Aim of the exercise:
Pull out every line below that contains the word "small".

---------------

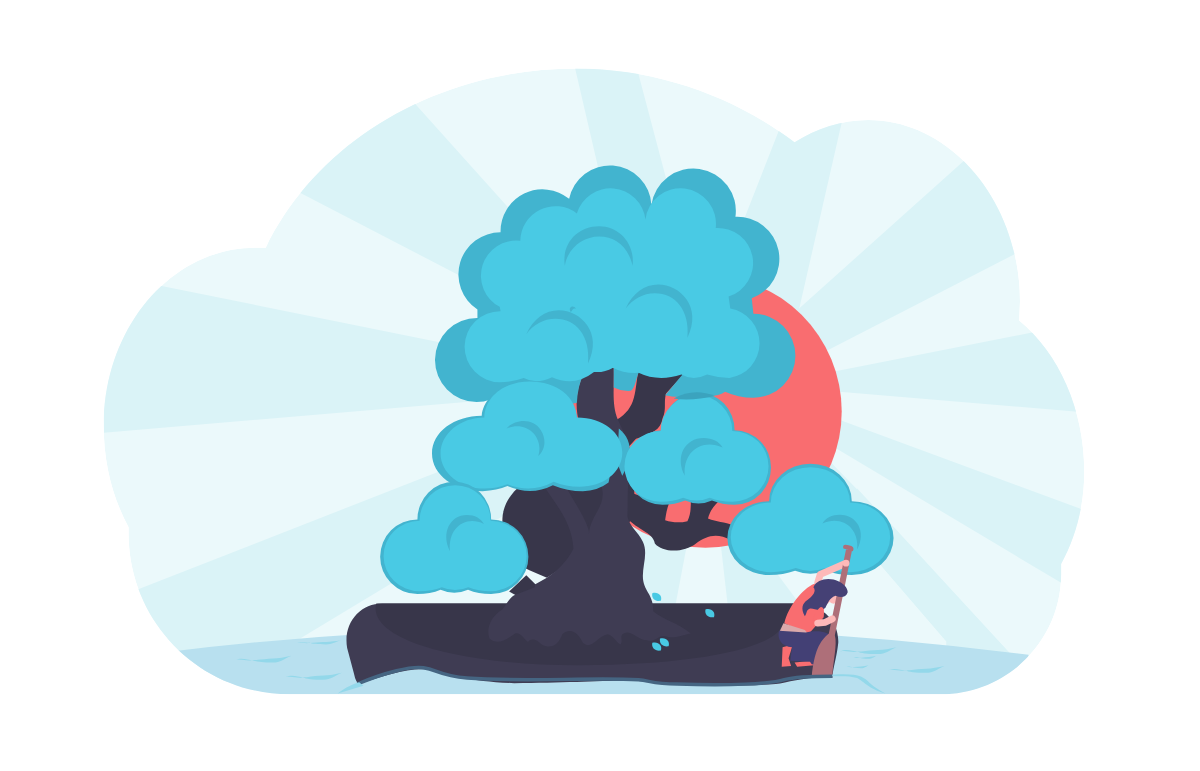
<!DOCTYPE html>
<html lang="en">
<head>
<meta charset="utf-8">
<title>Tree boat at sunrise</title>
<style>
:root{
  --paper:#ffffff;--sky:#ebf9fb;--ray:#daf3f7;--water:#b8e0ef;--ripple:#93d8ea;--waterline:#456582;
  --sun:#f96d70;--leaf:#49cae4;--leaf-shade:#42b4cf;--leaf-deep:#3ba3be;
  --wood:#3f3c53;--wood-dark:#38364a;--hair:#454175;--skirt:#434075;--skin:#fdb9b9;--sash:#dba9ab;--paddle:#ae6f79;
}
html,body{margin:0;height:100%;overflow:hidden;background:var(--paper)}
.scene{display:block;width:1200px;height:771px}
.sky{fill:var(--sky)}.rays{fill:var(--ray)}.sun{fill:var(--sun)}.water{fill:var(--water)}.ripples{fill:var(--ripple)}
.leaf{fill:var(--leaf)}.leaf-shade{fill:var(--leaf-shade)}.leaf-deep{fill:var(--leaf-deep)}
.wood{fill:var(--wood)}.wood-dark{fill:var(--wood-dark)}
.waterline{fill:none;stroke:var(--waterline);stroke-width:4}
.hair{fill:var(--hair)}.skirt{fill:var(--skirt)}.skin{fill:var(--skin)}.sash{fill:var(--sash)}.coral{fill:var(--sun)}
.paddle{fill:var(--paddle)}
.arm{fill:none;stroke:var(--skin);stroke-width:8;stroke-linecap:round;stroke-linejoin:round}
</style>
</head>
<body>
<svg class="scene" viewBox="0 0 1400 899.5" role="img" aria-label="A woman paddles a dark canoe that carries a large blue tree in front of a red sun">
<defs>
  <path id="cloud-frame" d="M150 615C131 580 121 540 121 497C121 382 200 289 298 289H310C370 165 510 80 672 80C770 80 860 115 927 166C952 150 982 140 1013 140C1110 140 1190 236 1190 352L1189 374C1235 412 1265 477 1265 550C1265 590 1255 627 1238 658V670C1238 747 1175 810 1098 810H338C234 810 150 726 150 622Z"/>
  <clipPath id="frame-clip"><use href="#cloud-frame"/></clipPath>
  <path id="leaf-cloud" d="M44 44A43 44 0 0 1 130 44A43.5 43.5 0 0 1 130 131Q115 131 103 126Q87 133 71 126Q59 131 44 131A43.5 43.5 0 0 1 44 44Z"/>
  <path id="crescent" d="M730 360C738 342 752 332 768 332C793 332 820 358 802 394C805 362 788 342 764 342C750 342 738 349 730 360Z"/>
  <path id="curl" d="M0 0C-12 -22 0 -44 22 -44C32 -44 40 -40 44 -33C20 -44 -3 -28 0 0Z"/>
  <path id="small-leaf" d="M-5 -4C2 -6 7 -1 5 5C-2 6 -6 2 -5 -4Z"/>
  <path id="ripple" d="M0 5C10 1 14 6 25 5C38 3 50 4 66 0C56 4 54 8 44 8C32 8 24 7 20 5C14 7 8 3 0 5Z"/>
</defs>

<g id="backdrop" clip-path="url(#frame-clip)">
  <use class="sky" href="#cloud-frame"/>
  <g class="rays">
    <path d="M485 122L449 82L300 199L350 225L823 470V498Z"/>
    <path d="M671 80L697 192L765 480H849L745 87V60H671Z"/>
    <path d="M908 154L920 120H987L982 143L905 480H780Z"/>
    <path d="M1124 188L1200 120L1230 273L1183 297L823 482V458Z"/>
    <path d="M1204 388L1300 369V484L1254 480L823 444V463Z"/>
    <path d="M1259 593L1300 608V717L1238 680L823 432Z"/>
    <path d="M967 546L1030 662L1104 748V780H1195L1177 761L1043 615L960 530Z"/>
    <path d="M980 604L1104 748L1177 761L1000 570Z"/>
    <path d="M735 600L801 638L788 706H740Z"/>
    <path d="M841 636L849 706H934L870 620Z"/>
    <path d="M190 334L100 316V507L121 505L823 445V462Z"/>
    <path d="M165 686L130 700V876L355 742L620 582V508Z"/>
  </g>
  <path class="water" d="M200 760Q700 700 1200 764V820H200Z"/>
</g>

<circle class="sun" cx="823" cy="480" r="159"/>

<g id="boat">
  <path class="wood" d="M446 704H930C956 704 979 722 978 750C976 768 972 778 971 791C945 788 920 796 905 798C860 801 790 800 765 797C740 791 680 797 600 797C550 795 525 788 508 783C485 776 450 788 419 798Q415 796 413 786L405 756C400 727 420 704 446 704Z"/>
  <path class="wood-dark" d="M438 704H958C948 716 930 722 911 732C900 756 812 776 675 776C535 776 428 746 439 704Z"/>
</g>

<g id="trunk">
  <path class="wood-dark" d="M745 432C740 455 744 476 719 490L730 525L742 512C760 506 771 502 773 488C778 477 774 470 777 459L800 434Z"/>
  <path class="wood-dark" d="M610 564C585 584 582 604 590 634C594 648 604 659 617 665L638 674L690 640L740 605V560Z"/>
  <path class="wood-dark" d="M614 671L627 684L608 698L594 690Z"/>
  <path class="wood-dark" d="M728 572L768 586L783 582C778 592 777 600 776 607C785 610 794 610 802 608C806 600 806 592 806 582H842C832 590 828 597 826 605C836 609 845 609 856 613L853 630C836 621 824 625 812 634C798 645 773 645 764 634C762 622 748 620 734 607Z"/>
  <path class="wood" d="M681 436C671 456 671 476 676 495L700 530C709 545 707 556 701 566L663 560H630C645 585 667 606 669 640C663 653 650 667 638 674L624 682V685L606 692C594 695 593 703 586 711C572 720 567 733 571 745C580 753 590 747 601 739C607 737 611 745 616 749C620 744 626 746 632 752C643 758 652 752 656 740C666 731 675 739 680 750C690 759 696 743 709 740C716 742 718 749 724 752C728 746 720 740 732 738C740 739 746 747 755 747C764 750 768 741 775 742C787 746 794 741 806 739C790 726 774 723 762 713C763 693 750 690 750 672C750 658 756 645 750 632C744 620 735 615 732 603C733 577 731 560 737 546C739 528 730 509 721 490C713 472 717 450 716 428Z"/>
  <path class="wood-dark" d="M659 566C674 580 687 592 687 620C685 608 670 585 659 566ZM663 567L701 565C710 590 688 600 687 624C688 596 678 588 663 567Z"/>
  <path class="leaf-shade" d="M722 500C732 508 735 518 735 528L734 540L726 555L720 540Z"/>
</g>

<g id="crown">
  <path class="leaf-shade" d="M556 469A49 49 0 0 1 557 371V361A49 49 0 0 1 584 271A49 49 0 0 1 664 232A48.500 48.500 0 0 1 760 239A49 49 0 0 1 858 253A49 49 0 0 1 877 348L879 366A49 49 0 0 1 879 464Q861 464 846 457Q832 466 812 459Q795 466 776 461L797 436L745 435C741 446 741 452 736 456Q726 457 716 452V429L681 436Q674 450 673 470Q640 478 572 466Q565 469 556 469Z"/>
  <path class="leaf" d="M583 446A41.500 41.500 0 0 1 584 363L583 358A41 41 0 0 1 607 281A41 41 0 0 1 673 249A41 41 0 0 1 753 256A41 41 0 0 1 835 266A41 41 0 0 1 850 346L852 360A41 41 0 0 1 851 441Q838 441 825 437Q809 445 795 437Q768 446 745 435Q728 436 715 429Q705 435 693 434Q670 452 644 440Q626 449 611 441Q597 446 583 446Z"/>
  <path class="leaf-shade" d="M659 310C655 285 673 264 699 264C723 264 741 285 738 310C733 288 718 276 699 276C680 276 662 290 659 310Z"/>
  <use class="leaf-shade" href="#crescent"/>
  <use class="leaf-shade" href="#crescent" x="-116" y="30"/>
  <path class="leaf-shade" d="M666 364C662 358 669 355 672 360C668 359 668 362 666 364Z"/>
</g>

<g id="upper-left-foliage">
  <path class="leaf-shade" d="M562 485C530 485 504 504 504 529C504 554 530 573 563 573Q580 572 592 567Q620 579 645 566Q662 573 680 573Q697 573 710 563L720 510L673 487C671 463 650 445 618 445C587 445 564 463 562 485Z"/>
  <path class="leaf" d="M565 487C537 487 514 506 514 529C514 552 537 570 565 570Q580 570 592 565Q620 576 646 562Q660 568 676 568C704 568 726 551 726 528C726 505 704 487 673 487C672 463 650 445 618 445C588 445 566 463 565 487Z"/>
  <path class="leaf-shade" d="M591 500C600 489 622 487 631 502C637 511 637 524 628 532C635 510 614 490 591 500Z"/>
</g>

<g id="upper-right-foliage">
  <use class="leaf-shade" href="#leaf-cloud" transform="translate(730 458) scale(.977 1)"/>
  <use class="leaf" href="#leaf-cloud" transform="translate(728 461) scale(.972 .95)"/>
  <path class="leaf-deep" d="M786 465Q809 452 834 462Q808 468 786 465Z"/>
  <use class="leaf-shade" href="#curl" x="799" y="555"/>
</g>

<g id="lower-left-foliage">
  <use class="leaf-shade" href="#leaf-cloud" x="443" y="562"/>
  <use class="leaf" href="#leaf-cloud" transform="translate(447 566) scale(.965 .945)"/>
  <use class="leaf-shade" href="#curl" transform="translate(525 643) scale(.9 .96)"/>
</g>

<g id="lower-right-foliage">
  <use class="leaf-shade" href="#leaf-cloud" transform="translate(848 541) scale(1.121 .992)"/>
  <use class="leaf" href="#leaf-cloud" transform="translate(852 545) scale(1.075 .935)"/>
  <use class="leaf-shade" href="#curl" transform="translate(1000 641) scale(-.92 .92)"/>
</g>

<g id="falling-leaves" class="leaf">
  <use href="#small-leaf" x="766" y="696"/>
  <use href="#small-leaf" x="828" y="715"/>
  <use href="#small-leaf" x="775" y="749"/>
  <use href="#small-leaf" x="766" y="754"/>
</g>

<g id="paddler">
  <path class="arm" d="M954 680L957 670L985 658"/>
  <path class="coral" d="M913 755L925 752L920 768L923 777L912 778ZM927 773L948 771L950 776L930 778Z"/>
  <path class="skin" d="M961 696L978 694C981 701 974 708 968 702L960 710Z"/>
  <path class="coral" d="M950 681C936 687 920 707 915 727L943 740L961 720C962 708 957 704 963 694Z"/>
  <path class="sash" d="M914 727L939 735L945 742L909 738Z"/>
  <path class="skirt" d="M909 736L940 738C952 735 968 736 971 745L968 768C962 774 954 776 947 775L945 772L922 771L924 755C912 755 906 745 909 736Z"/>
  <path class="paddle" d="M987 641L994 642L974 741C977 752 972 770 971 789H947C950 760 956 748 967 739Z"/>
  <path class="paddle" d="M984 640Q982 634 990 636Q998 637 995 643Z"/>
  <path class="hair" d="M949 685C953 675 968 673 978 678C983 680 989 685 989 691C987 697 981 698 975 695C968 697 966 703 963 709C957 715 949 709 945 710C940 712 942 715 939 719C934 710 936 704 942 700C948 695 953 690 949 685Z"/>
  <path class="coral" d="M948 724C953 711 958 704 961 711Q962 720 957 724Z"/>
  <path class="arm" d="M954 727L963 726L971 722"/>
  <circle class="skin" cx="987" cy="657" r="4"/>
</g>

<g id="waves">
  <path class="waterline" d="M417 798C450 784 480 777 494 779C510 781 512 788 545 791C610 796 690 790 745 793C758 794 762 798 790 798C850 800 900 798 915 793C930 789 950 789 971 789"/>
  <path class="ripples" d="M394 809C405 801 412 798 419 796L424 800ZM971 787C1000 785 1008 789 1015 797C1020 802 1028 806 1033 809C1012 803 1008 795 1000 791C990 788 980 789 971 789Z"/>
  <g class="ripples">
    <use href="#ripple" x="274" y="765"/>
    <use href="#ripple" x="333" y="785"/>
    <use href="#ripple" x="980" y="755"/>
    <use href="#ripple" x="1036" y="777"/>
    <use href="#ripple" transform="translate(345 747) scale(.8 .6)"/>
    <use href="#ripple" transform="translate(995 765) scale(.42 .45)"/>
    <use href="#ripple" transform="translate(986 776) scale(.42 .45)"/>
  </g>
</g>
</svg>
</body>
</html>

---------------

Answer to the exercise:
  <path id="small-leaf" d="M-5 -4C2 -6 7 -1 5 5C-2 6 -6 2 -5 -4Z"/>
  <use href="#small-leaf" x="766" y="696"/>
  <use href="#small-leaf" x="828" y="715"/>
  <use href="#small-leaf" x="775" y="749"/>
  <use href="#small-leaf" x="766" y="754"/>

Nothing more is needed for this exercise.